What this essentially means is that we’re filling every single gap in our lives with some form of external input, be it games, news or text messages. This leads to the fact that 84% of people say that they could not go a single day without their cellphones. People are increasingly showing symptoms of withdrawal, stress or lack of reflection and creativity. There are a even a growing number of clinics that treat things like “smartphone addiction”. 1 in 3 people would rather give up sex than their smartphone.
The disability to just “be” dramatically decreases the ability to be creative, a process which requires time for reflection.
6. Social Impact
A smartphone is designed for one person. Not only in the way you use it but also in the way the screen is designed. The screen is only visible from a small angle so that you cannot (or want to) share what you’re doing or have other people participate.

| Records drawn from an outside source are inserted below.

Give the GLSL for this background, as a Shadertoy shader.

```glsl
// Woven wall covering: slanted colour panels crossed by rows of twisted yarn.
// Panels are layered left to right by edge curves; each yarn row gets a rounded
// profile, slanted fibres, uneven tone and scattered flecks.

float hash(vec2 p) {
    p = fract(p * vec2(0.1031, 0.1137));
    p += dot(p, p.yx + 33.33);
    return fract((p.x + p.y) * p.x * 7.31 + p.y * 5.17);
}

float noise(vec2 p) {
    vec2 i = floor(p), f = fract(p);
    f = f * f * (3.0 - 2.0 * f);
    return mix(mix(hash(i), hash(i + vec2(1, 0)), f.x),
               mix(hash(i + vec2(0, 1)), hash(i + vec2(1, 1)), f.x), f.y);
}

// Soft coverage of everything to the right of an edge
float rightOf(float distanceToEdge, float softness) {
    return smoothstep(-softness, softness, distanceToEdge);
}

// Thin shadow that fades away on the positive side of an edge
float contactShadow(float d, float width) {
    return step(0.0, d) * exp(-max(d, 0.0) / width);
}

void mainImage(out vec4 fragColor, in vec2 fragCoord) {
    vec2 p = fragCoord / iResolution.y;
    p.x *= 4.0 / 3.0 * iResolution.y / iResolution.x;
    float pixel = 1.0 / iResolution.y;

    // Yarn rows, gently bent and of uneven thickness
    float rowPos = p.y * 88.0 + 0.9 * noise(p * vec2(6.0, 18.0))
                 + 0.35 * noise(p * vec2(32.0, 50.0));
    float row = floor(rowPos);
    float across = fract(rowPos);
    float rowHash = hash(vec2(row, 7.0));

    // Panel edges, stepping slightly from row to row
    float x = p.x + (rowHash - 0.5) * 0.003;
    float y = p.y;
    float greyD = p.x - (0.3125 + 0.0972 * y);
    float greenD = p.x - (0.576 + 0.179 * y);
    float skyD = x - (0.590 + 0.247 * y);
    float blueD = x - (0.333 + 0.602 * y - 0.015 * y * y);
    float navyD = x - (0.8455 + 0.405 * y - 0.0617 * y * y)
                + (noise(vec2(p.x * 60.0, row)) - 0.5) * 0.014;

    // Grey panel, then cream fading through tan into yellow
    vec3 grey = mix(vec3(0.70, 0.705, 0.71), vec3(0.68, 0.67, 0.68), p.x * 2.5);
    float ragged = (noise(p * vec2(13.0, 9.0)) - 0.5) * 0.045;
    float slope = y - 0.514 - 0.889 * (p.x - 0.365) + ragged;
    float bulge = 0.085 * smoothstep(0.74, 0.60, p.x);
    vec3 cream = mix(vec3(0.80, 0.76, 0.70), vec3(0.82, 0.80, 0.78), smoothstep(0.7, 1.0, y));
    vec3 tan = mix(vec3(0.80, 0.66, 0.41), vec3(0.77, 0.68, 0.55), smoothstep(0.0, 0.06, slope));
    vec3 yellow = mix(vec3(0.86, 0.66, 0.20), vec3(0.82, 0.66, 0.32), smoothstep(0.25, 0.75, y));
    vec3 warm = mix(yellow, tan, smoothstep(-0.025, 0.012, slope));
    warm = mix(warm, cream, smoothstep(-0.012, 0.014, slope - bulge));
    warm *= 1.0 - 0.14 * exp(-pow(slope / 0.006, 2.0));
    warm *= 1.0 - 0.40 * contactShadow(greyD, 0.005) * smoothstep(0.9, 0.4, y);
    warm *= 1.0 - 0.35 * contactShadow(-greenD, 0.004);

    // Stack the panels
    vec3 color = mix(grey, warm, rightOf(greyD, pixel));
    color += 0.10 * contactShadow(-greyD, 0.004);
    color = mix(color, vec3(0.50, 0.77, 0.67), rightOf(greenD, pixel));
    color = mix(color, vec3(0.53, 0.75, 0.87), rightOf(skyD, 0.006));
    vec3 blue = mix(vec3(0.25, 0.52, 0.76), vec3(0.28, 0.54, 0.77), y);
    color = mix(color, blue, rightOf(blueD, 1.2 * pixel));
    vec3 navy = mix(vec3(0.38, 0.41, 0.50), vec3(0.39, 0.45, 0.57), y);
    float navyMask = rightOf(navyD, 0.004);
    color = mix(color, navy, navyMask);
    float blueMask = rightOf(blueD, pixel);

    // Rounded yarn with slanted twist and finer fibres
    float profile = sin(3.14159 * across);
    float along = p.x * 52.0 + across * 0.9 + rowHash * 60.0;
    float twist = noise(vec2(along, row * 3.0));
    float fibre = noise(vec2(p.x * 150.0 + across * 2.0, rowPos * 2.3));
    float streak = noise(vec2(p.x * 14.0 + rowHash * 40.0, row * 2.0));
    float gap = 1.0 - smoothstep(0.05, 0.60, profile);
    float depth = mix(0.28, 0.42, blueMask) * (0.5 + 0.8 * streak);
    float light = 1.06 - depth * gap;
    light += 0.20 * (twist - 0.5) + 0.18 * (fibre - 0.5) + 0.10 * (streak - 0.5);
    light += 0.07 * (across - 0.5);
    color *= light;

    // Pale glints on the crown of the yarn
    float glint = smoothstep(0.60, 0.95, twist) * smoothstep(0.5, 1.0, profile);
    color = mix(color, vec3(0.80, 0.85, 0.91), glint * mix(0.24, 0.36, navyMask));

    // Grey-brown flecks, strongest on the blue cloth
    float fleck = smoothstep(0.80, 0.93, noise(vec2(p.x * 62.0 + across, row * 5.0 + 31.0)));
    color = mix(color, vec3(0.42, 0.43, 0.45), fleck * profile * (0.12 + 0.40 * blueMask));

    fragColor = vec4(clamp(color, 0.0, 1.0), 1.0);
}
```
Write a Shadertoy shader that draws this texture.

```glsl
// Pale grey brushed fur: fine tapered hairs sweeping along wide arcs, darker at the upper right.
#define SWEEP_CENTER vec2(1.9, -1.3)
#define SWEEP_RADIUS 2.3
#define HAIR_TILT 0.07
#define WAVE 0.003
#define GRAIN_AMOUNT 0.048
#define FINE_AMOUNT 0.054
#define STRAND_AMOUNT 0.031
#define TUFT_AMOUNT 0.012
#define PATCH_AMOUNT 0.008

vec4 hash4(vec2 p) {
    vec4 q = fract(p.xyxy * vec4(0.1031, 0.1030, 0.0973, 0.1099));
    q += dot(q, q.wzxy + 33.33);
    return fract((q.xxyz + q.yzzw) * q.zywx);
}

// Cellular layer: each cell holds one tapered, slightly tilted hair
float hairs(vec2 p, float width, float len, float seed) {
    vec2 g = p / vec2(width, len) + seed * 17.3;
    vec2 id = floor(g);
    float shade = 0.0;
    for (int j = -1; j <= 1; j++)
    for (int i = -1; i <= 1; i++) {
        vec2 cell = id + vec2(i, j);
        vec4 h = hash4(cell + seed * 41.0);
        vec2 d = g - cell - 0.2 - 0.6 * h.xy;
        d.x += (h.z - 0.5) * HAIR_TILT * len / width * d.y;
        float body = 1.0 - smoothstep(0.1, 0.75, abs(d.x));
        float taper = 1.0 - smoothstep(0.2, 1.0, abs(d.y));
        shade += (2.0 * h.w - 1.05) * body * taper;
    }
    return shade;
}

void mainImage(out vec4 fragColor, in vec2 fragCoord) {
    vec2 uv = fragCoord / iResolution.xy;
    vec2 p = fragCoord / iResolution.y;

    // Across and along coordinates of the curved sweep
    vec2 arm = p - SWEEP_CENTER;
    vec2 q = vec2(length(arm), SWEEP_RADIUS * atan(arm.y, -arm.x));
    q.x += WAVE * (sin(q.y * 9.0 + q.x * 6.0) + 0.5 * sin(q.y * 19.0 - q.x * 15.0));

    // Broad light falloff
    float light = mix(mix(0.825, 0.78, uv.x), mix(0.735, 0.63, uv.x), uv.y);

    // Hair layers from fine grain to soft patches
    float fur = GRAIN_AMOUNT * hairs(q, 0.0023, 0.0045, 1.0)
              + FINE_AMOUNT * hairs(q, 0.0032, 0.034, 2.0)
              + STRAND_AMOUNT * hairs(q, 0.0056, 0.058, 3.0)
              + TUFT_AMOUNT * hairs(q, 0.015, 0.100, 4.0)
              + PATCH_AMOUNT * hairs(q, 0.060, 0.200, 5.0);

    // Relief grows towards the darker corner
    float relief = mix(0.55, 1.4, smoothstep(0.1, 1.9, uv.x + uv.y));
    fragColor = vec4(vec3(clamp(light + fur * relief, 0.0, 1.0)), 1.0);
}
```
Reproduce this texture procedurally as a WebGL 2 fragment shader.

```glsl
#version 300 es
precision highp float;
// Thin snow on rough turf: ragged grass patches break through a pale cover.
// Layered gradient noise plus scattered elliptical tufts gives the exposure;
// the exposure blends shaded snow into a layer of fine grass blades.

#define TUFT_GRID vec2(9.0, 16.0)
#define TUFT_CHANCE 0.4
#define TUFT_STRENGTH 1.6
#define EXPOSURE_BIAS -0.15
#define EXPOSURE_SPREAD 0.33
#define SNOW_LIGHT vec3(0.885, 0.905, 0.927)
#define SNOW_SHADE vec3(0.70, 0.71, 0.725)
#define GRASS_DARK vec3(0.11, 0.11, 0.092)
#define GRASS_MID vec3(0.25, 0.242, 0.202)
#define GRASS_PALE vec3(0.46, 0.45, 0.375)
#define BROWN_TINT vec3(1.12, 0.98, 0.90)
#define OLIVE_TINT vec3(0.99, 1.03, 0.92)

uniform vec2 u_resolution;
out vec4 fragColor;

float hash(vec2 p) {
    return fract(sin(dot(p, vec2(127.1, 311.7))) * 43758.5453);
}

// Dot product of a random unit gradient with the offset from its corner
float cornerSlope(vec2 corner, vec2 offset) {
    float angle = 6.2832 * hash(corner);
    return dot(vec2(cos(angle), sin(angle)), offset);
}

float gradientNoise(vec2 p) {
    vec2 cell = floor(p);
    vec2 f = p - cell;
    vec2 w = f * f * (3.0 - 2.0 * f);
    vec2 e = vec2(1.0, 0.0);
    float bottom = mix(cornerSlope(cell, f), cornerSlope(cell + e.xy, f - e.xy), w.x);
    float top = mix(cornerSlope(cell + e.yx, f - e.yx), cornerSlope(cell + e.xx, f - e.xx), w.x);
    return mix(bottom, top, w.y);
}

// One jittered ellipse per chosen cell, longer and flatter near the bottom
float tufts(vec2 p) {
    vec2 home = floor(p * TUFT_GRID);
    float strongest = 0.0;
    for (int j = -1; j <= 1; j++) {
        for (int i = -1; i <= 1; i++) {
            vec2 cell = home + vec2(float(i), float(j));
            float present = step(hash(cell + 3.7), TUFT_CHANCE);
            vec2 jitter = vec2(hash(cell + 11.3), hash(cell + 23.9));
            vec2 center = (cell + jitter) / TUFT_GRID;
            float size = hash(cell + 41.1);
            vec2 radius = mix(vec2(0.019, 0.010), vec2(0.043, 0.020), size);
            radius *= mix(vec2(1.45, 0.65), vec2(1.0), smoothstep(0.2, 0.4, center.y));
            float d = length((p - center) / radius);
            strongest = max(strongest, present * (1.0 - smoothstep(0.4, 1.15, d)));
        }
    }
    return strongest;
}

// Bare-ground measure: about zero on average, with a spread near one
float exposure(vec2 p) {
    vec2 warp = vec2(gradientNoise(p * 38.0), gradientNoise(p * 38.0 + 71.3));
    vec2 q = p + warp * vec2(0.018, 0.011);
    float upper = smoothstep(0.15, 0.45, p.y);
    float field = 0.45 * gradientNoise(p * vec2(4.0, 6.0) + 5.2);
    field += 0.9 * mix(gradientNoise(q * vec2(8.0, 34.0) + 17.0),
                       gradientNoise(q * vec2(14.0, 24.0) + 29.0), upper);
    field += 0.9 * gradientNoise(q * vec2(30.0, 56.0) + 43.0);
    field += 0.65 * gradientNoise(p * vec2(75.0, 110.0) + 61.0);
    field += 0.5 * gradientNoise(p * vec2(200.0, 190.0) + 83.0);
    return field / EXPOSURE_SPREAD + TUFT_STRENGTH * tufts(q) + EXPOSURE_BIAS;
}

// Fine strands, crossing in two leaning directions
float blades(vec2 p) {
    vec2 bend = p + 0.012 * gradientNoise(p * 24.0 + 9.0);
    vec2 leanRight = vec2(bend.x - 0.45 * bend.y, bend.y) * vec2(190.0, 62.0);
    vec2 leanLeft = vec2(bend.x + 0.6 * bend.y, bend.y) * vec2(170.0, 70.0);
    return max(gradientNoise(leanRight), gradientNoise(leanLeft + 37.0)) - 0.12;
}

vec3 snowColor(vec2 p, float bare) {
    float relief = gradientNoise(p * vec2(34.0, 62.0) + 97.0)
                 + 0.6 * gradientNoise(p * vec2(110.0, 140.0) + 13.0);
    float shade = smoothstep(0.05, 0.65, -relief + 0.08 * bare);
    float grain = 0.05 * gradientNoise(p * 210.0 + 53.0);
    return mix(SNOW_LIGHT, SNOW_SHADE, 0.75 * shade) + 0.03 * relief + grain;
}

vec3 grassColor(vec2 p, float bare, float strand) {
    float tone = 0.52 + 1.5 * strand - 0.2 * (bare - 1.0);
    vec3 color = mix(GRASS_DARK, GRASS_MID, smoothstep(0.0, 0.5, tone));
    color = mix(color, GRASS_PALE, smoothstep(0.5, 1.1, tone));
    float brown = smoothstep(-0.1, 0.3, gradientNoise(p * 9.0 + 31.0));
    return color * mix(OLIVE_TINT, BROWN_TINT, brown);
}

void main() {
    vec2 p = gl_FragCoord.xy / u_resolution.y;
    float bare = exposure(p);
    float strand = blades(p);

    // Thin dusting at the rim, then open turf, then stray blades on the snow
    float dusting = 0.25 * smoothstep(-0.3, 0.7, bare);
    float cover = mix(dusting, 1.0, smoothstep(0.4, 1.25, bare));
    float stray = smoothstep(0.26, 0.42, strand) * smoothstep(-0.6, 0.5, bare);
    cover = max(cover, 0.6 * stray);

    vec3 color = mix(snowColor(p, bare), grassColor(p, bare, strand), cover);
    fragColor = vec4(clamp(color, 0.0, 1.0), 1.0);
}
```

People are getting tired of this. There is a growing number of people who get very offended if you pull out your smartphone at the dinner table or during a conversation. It shows that you’re not sharing your undivided attention with the people in front of you and that you’re actually somewhere else.
The smartphone was designed to fit in your pocket.
Social networking for example happens a lot more on smartphones than on tablets because you can do it quickly on the subway or on your break. Online Shopping on the other hand happens on tablets, simply because of it’s screen size although the smartphone and the tablet are almost identical from a technological perspective. People prefer devices which are designed for a specific situation, even if this choice was not made consciously.
Smartphones are designed to meet the most common denominator, to meet the needs that satisfy the biggest number of people. This approach makes absolute sense but does not mean it is also the best design for all people or situations. With dropping hardware cost and simple ways of manufacturing locally, we now have the opportunity to design interfaces which are truly designed for specific user needs, be it in the cold winter of Siberia, an emergency room or your home; all places that require a very specific user interface.
Most of us never think about this but many people actually have problems using a smartphone. The size of the screen and particular the buttons require good sight and motoric control through hands.
Yet, there are 300 million people worldwide that are visually impaired and even more people that are physically handicapped.
9. User Experience
People love real things. Things that you can smell, taste, feel and touch. Clicking a virtually represented button behind glass will never feel real.
Having a conversation through video chat is nothing compared to the awareness, the warmth and even the smell of a person next to you.
People are looking for a way to interact with technology that simply feels real and natural and that addresses all human senses like touching a pen or the sound, smell and touch of turning a page in a newly printed book. People want to regain a certain user experience and quality in life that is being lost through touch screens.
10. Limitation of human abilities
Humans have more then 5 senses. Depending on what scientist you ask, people have at least 10 different senses with different organs to perceive external stimuli. Some of the lesser known senses are the awareness of relative position of body parts, the position in three dimensional space or the sense of equilibrium.
A screen limits us to vision, sound and a “light” version of haptics.
We can do better than that.
There is a new generation of user interfaces that are just around the corner and that are addressing these problems. These include speech recognition, tangible interfaces or augmented reality glasses.